Doctors can sometimes struggle to identify child abuse
Some pediatricians who are stationed at major hospitals across the country are working with child welfare and law enforcement officials to help protect abused children from additional harm.
Why it matters: These doctors' conclusions check out most of the time, but murky evidence can risk the breakup of innocent families when doctors misidentify child abuse, an investigation by NBC News and the Houston Chronicle found.
- Child welfare investigations are confidential, and there is no way for the public to know how often parents lose custody.
- Physicians carry out their own investigations and sometimes overstate the reliability of their findings, using terms like "100%" and "certain" when something is hard to prove.
- Wronged parents have faced financial ruin or lost jobs when they fought against Child Protective Services.
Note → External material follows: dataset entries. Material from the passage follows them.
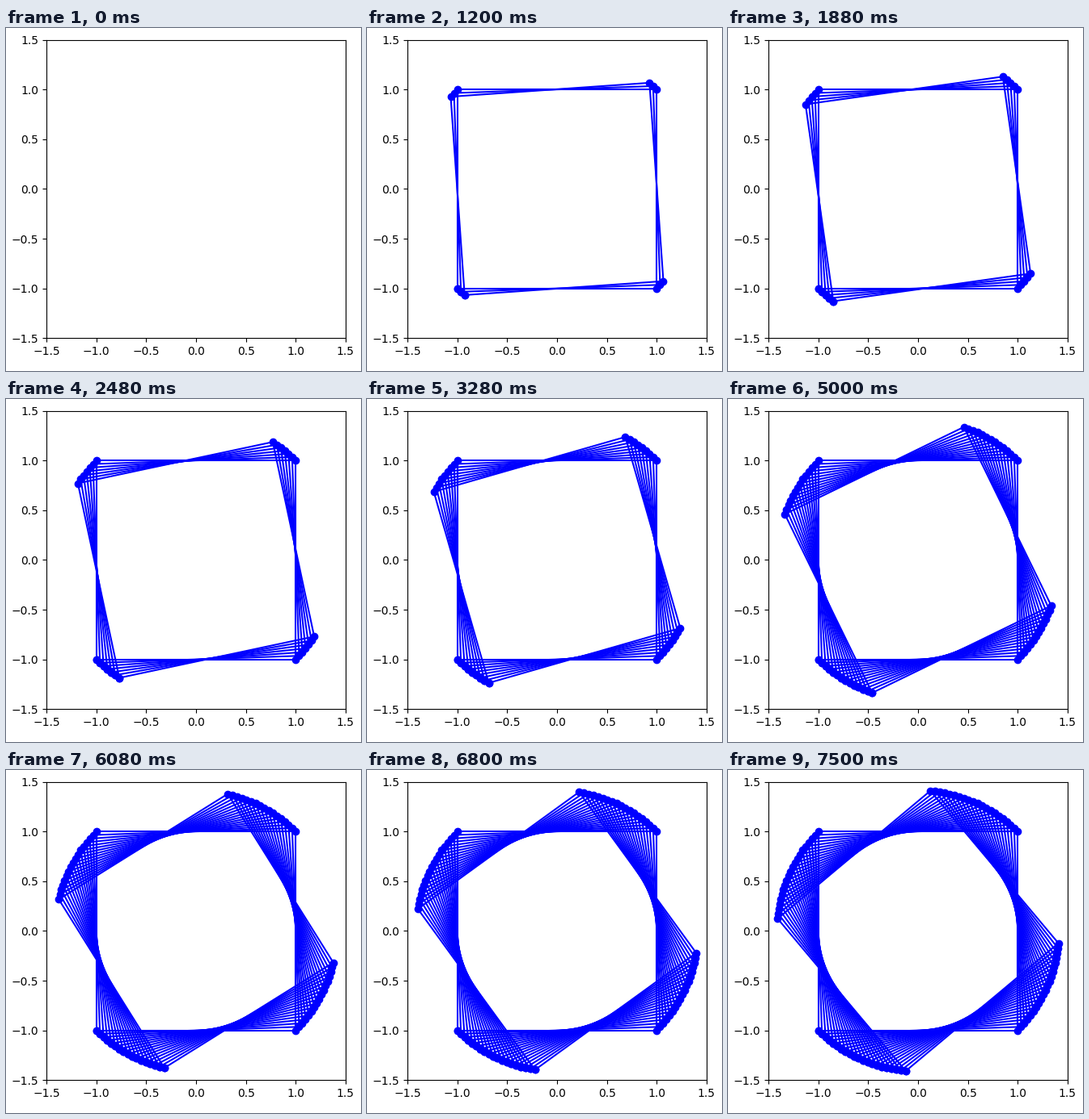
A matplotlib script that plays this animation: 439 px wide and 425 px high, repeating every 8000 ms.

```python
import matplotlib.pyplot as plt
import numpy as np
from matplotlib.animation import FuncAnimation

W, H, DPI = 439, 425, 100
LOOP, STEP = 8000, 40
COUNT = 21
TURN = np.radians(2)


def square(angle):
    """Closed square outline, turned by angle, starting at the lower left."""
    a = angle + np.pi / 4 + np.arange(2, 7) * np.pi / 2
    return np.sqrt(2) * np.cos(a), np.sqrt(2) * np.sin(a)


def start(k):
    """Time in ms at which square k appears: a 351 ms pace on a 100 ms beat."""
    return (490 + 351 * k) // 100 * 100 - 20


# The tiny margin keeps the pixel size from being truncated
fig = plt.figure(figsize=((W + 1e-6) / DPI, (H + 1e-6) / DPI), dpi=DPI)
ax = fig.add_axes([50.2 / W, 40.8 / H, 369.6 / W, 369.6 / H])
ax.set(xlim=(-1.5, 1.5), ylim=(-1.5, 1.5))
ticks = np.linspace(-1.5, 1.5, 7)
ax.set_xticks(ticks)
ax.set_yticks(ticks)

squares = [ax.plot(*square(k * TURN), "bo-", visible=False)[0]
           for k in range(COUNT)]


def update(i):
    now = i * STEP + STEP // 2
    for k, line in enumerate(squares):
        line.set_visible(start(k) <= now)
    return squares


anim = FuncAnimation(fig, update, frames=LOOP // STEP, interval=STEP,
                     repeat=True, repeat_delay=0)
plt.show()
```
Children can also suffer emotionally.
The bottom line: "The reporting reveals a legal and medical system that sometimes struggles to differentiate accidental injuries from abuse, particularly in cases involving children too young to describe what happened to them."
- Still, an estimated 1,688 children died from abuse and neglect nationally in the fiscal year 2017.